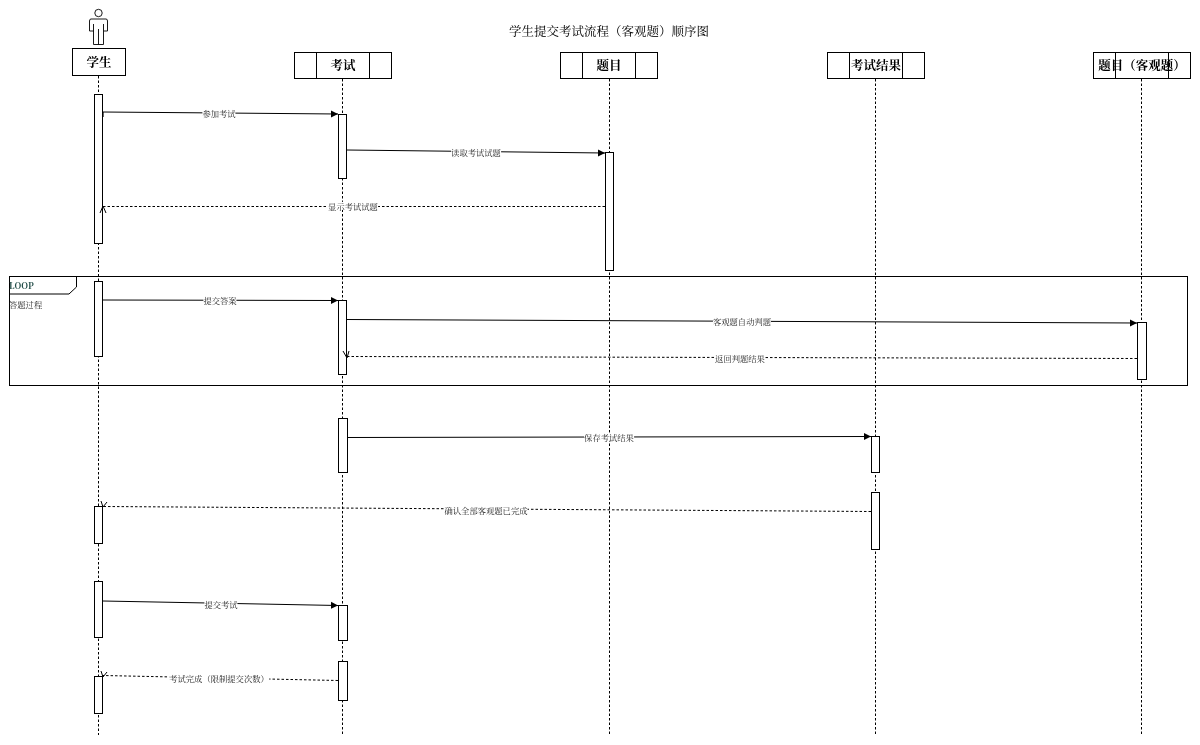
<!DOCTYPE html>
<html lang="zh-CN">
<head>
<meta charset="utf-8">
<title>学生提交考试流程（客观题）顺序图</title>
<style>
  :root { --paper: #fff; --ink: #000; --label: #222; --loop: #1f4a45; }
  * { box-sizing: border-box; margin: 0; padding: 0; }
  html, body { width: 1200px; height: 745px; overflow: hidden; background: var(--paper); }
  body { font-family: "Noto Serif CJK SC", "Noto Serif", serif; color: var(--ink); }
  .diagram { position: relative; width: 1200px; height: 745px; overflow: hidden; }
  .lines { position: absolute; left: 0; top: 0; }
  .lifelines, .returns { stroke-dasharray: 2.5 2; }
  h1, .head, .message, .loop-tag, .loop-note { position: absolute; white-space: nowrap; line-height: 1; }
  h1 { left: 609px; top: 31px; transform: translate(-50%, -50%); font-size: 12.5px; font-weight: 400; }
  .head { display: flex; align-items: center; justify-content: center; font-size: 12.5px; font-weight: 700; border: 1px solid var(--ink); background: var(--paper); }
  .actor { left: 72px; top: 48px; width: 54px; height: 28px; }
  .object { left: var(--x); top: 52px; width: 98px; height: 27px; }
  .object::before { content: ""; position: absolute; left: 21px; right: 21px; top: 0; bottom: 0; border: solid var(--ink); border-width: 0 1px; }
  .message { left: var(--x); top: var(--y); transform: translate(-50%, -50%); font-size: 8.3px; color: var(--label); background: var(--paper); }
  .loop-tag { left: 9px; top: 281px; font-size: 8.6px; font-weight: 700; color: var(--loop); }
  .loop-note { left: 9px; top: 300px; font-size: 8.3px; color: var(--label); }
</style>
</head>
<body>
<main class="diagram">
  <svg class="lines" width="1200" height="745" viewBox="0 0 1200 745" fill="none" stroke="#000" stroke-width="1" aria-hidden="true">
    <defs>
      <marker id="filled-head" markerUnits="userSpaceOnUse" markerWidth="8" markerHeight="8" refX="7" refY="4" orient="auto">
        <path d="M0 0.5L7 4L0 7.5Z" fill="#000" stroke="none"/>
      </marker>
    </defs>

    <g class="lifelines">
      <path d="M98.5 76V735M342.5 79V735M609.5 79V735M875.5 79V735M1141.5 79V735"/>
    </g>

    <g class="student" stroke-width="0.9">
      <circle cx="98.5" cy="13" r="3.7"/>
      <path d="M91 19H106Q107.5 19 107.5 21V31H103.5V44.5H93.5V31H89.5V21Q89.5 19 91 19ZM93.5 24V31M103.5 24V31M98.5 29V44.5"/>
    </g>

    <g class="loop-frame">
      <rect x="9.5" y="276.5" width="1178" height="109"/>
      <path d="M76.5 276.5V287L69 294H9.5"/>
    </g>

    <g class="calls" marker-end="url(#filled-head)">
      <path d="M103 112L338 114" marker-end="url(#filled-head)"/>
      <path d="M347 150L605 153" marker-end="url(#filled-head)"/>
      <path d="M103 300L338 300.5" marker-end="url(#filled-head)"/>
      <path d="M347 319.5L1137 323" marker-end="url(#filled-head)"/>
      <path d="M347 437.5L871 436.5" marker-end="url(#filled-head)"/>
      <path d="M103 601L338 605.5" marker-end="url(#filled-head)"/>
    </g>

    <g class="returns">
      <path d="M605 206.5H103M1137 358.5L347 356.5M871 511.5L103 506.5M338 680.5L103 675.5"/>
    </g>

    <g class="activations" fill="#fff">
      <rect x="94.5" y="94.5" width="8" height="149"/>
      <rect x="94.5" y="281.5" width="8" height="75"/>
      <rect x="94.5" y="506.5" width="8" height="37"/>
      <rect x="94.5" y="581.5" width="8" height="56"/>
      <rect x="94.5" y="676.5" width="8" height="37"/>
      <rect x="338.5" y="114.5" width="8" height="64"/>
      <rect x="338.5" y="300.5" width="8" height="74"/>
      <rect x="338.5" y="418.5" width="9" height="54"/>
      <rect x="338.5" y="605.5" width="9" height="35"/>
      <rect x="338.5" y="661.5" width="9" height="39"/>
      <rect x="605.5" y="152.5" width="8" height="118"/>
      <rect x="871.5" y="436.5" width="8" height="36"/>
      <rect x="871.5" y="492.5" width="8" height="57"/>
      <rect x="1137.5" y="322.5" width="9" height="57"/>
    </g>

    <g class="open-heads">
      <path d="M100 213L103 206L106 213M343 351L347 358L349 351M101 501L103 507L107 502M101 671L103 677L107 672"/>
      <path d="M103 112V117" stroke-width="1.2"/>
    </g>
  </svg>

  <h1>学生提交考试流程（客观题）顺序图</h1>

  <div class="head actor">学生</div>
  <div class="head object" style="--x:294px"><span>考试</span></div>
  <div class="head object" style="--x:560px"><span>题目</span></div>
  <div class="head object" style="--x:827px"><span>考试结果</span></div>
  <div class="head object" style="--x:1093px"><span>题目（客观题）</span></div>

  <span class="loop-tag">LOOP</span>
  <span class="loop-note">答题过程</span>

  <span class="message" style="--x:219px;--y:113px">参加考试</span>
  <span class="message" style="--x:476px;--y:152px">读取考试试题</span>
  <span class="message" style="--x:353px;--y:206px">显示考试试题</span>
  <span class="message" style="--x:220px;--y:300px">提交答案</span>
  <span class="message" style="--x:742px;--y:321px">客观题自动判题</span>
  <span class="message" style="--x:740px;--y:358px">返回判题结果</span>
  <span class="message" style="--x:609px;--y:437px">保存考试结果</span>
  <span class="message" style="--x:486px;--y:510px">确认全部客观题已完成</span>
  <span class="message" style="--x:221px;--y:604px">提交考试</span>
  <span class="message" style="--x:219px;--y:678px">考试完成（限制提交次数）</span>
</main>
</body>
</html>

^^^^^^^^^^^^^^^^

▸ **Your task**:
What lines of the material above contain "loop"? Return each of them.

▸ **Response below**:
  :root { --paper: #fff; --ink: #000; --label: #222; --loop: #1f4a45; }
  h1, .head, .message, .loop-tag, .loop-note { position: absolute; white-space: nowrap; line-height: 1; }
  .loop-tag { left: 9px; top: 281px; font-size: 8.6px; font-weight: 700; color: var(--loop); }
  .loop-note { left: 9px; top: 300px; font-size: 8.3px; color: var(--label); }
    <g class="loop-frame">
  <span class="loop-tag">LOOP</span>
  <span class="loop-note">答题过程</span>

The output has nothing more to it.